PRESENTER: Al Ballesteros President & Chief Executive Officer of JWCH Institute, Inc., a Los Angeles based non-profit, Federally Qualified Community Health Center. As CEO of Wesley Health Clinic, his work is throughout the county, but he has a heart for Skid Row and Wesley is expanding its services to Skid Row. Al is one of the nation’s foremost leaders on healthcare reform and federally qualified health care centers. Growing up, Al experienced and witnessed the disparity and lack of quality healthcare for some of the most vilified segments of society. That’s led him to use his position and capacity to create a model system that provides hope for the most vulnerable; regardless of your ability to pay, nobody gets turned away.

INTRODUCED BY: Christopher Mack – JCWH Health Institute – literally walks the walk, talks the talk and thinks the thoughts which made him a 2016 Walk the Talk recipient.

Cast & Crew

LAPD’s Walk The Talk 2024 is performed by Stephanie Bell, Henriëtte Brouwers, John Chase, Iron Donato, Tom Grode, Jaiye Kamson, Keith ‘Footie’ Johnson, John Malpede, Lee Maupin, Christopher Michael, Lorraine Morland, Aidan Starbird, and Anthony ‘ToneTone’ Taylor.

Project Funders
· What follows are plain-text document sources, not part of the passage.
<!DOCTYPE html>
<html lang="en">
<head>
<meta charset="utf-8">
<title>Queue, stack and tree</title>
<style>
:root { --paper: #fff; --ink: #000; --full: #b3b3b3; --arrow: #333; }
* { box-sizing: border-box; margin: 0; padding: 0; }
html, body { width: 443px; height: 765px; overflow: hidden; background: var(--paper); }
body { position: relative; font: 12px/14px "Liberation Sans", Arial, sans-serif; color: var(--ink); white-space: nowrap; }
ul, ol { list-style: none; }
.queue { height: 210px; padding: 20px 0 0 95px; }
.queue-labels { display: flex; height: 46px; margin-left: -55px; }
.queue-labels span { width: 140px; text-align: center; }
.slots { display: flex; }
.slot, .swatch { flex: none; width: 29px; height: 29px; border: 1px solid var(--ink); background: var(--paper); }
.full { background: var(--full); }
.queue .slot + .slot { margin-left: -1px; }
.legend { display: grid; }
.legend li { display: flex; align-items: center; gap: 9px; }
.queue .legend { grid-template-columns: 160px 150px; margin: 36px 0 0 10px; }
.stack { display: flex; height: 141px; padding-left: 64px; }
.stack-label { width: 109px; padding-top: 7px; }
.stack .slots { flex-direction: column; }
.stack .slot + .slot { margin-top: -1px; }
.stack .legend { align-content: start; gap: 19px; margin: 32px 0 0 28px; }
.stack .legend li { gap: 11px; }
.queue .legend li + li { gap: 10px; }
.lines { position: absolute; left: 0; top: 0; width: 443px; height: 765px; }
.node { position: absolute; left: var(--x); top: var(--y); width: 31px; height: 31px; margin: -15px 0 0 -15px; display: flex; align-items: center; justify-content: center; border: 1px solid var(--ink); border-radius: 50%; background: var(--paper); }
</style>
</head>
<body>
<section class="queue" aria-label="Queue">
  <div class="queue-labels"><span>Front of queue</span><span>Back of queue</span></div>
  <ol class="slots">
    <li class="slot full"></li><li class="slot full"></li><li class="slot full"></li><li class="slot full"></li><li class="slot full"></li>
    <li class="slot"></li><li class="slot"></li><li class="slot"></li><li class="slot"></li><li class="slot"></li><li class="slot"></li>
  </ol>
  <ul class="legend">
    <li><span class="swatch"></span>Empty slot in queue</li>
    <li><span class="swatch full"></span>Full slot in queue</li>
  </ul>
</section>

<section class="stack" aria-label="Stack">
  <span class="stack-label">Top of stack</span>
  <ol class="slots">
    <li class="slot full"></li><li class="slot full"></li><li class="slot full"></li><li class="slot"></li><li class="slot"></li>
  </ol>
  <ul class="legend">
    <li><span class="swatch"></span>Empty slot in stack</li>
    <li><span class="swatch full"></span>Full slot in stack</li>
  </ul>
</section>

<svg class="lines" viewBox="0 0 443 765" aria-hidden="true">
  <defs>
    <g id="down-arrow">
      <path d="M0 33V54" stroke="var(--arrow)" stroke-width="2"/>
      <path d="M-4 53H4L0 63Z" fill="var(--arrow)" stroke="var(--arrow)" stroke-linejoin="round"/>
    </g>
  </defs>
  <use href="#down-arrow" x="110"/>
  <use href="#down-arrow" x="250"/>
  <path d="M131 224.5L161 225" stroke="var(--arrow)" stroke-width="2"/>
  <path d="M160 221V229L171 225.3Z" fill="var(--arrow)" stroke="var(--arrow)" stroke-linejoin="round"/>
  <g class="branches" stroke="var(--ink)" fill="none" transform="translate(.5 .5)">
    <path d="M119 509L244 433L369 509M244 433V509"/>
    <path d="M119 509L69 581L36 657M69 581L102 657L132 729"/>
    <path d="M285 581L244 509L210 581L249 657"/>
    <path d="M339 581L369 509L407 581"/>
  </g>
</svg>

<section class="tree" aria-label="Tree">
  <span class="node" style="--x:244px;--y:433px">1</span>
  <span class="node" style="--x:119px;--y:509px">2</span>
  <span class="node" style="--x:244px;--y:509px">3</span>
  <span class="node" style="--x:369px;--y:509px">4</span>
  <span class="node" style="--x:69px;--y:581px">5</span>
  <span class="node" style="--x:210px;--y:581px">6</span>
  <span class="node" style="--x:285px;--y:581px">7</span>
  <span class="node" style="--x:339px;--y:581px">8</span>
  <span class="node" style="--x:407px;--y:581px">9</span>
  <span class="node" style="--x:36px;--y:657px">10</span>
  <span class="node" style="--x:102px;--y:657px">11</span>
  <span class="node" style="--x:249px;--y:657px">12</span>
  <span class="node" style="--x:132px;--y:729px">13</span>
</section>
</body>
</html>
“Walk the Talk” 2024 project activities are made possible with support from California Arts Council and the City of Los Angeles Department of Cultural Affairs and LA County Department of Arts and Culture as part of Creative Recovery LA funded by the American Rescue Plan. LAPD programs are supported by The Ahmanson Foundation; Annenberg Foundation; The Andy Warhol Foundation for the Visual Arts, California Humanities, The Kindle Project; Los Angeles County Department of Arts and Culture; and Mike Kelley Foundation for the Arts. LAPD is a member of Los Angeles Visual Arts Coalition (LAVA) and Skid Row Arts Alliance.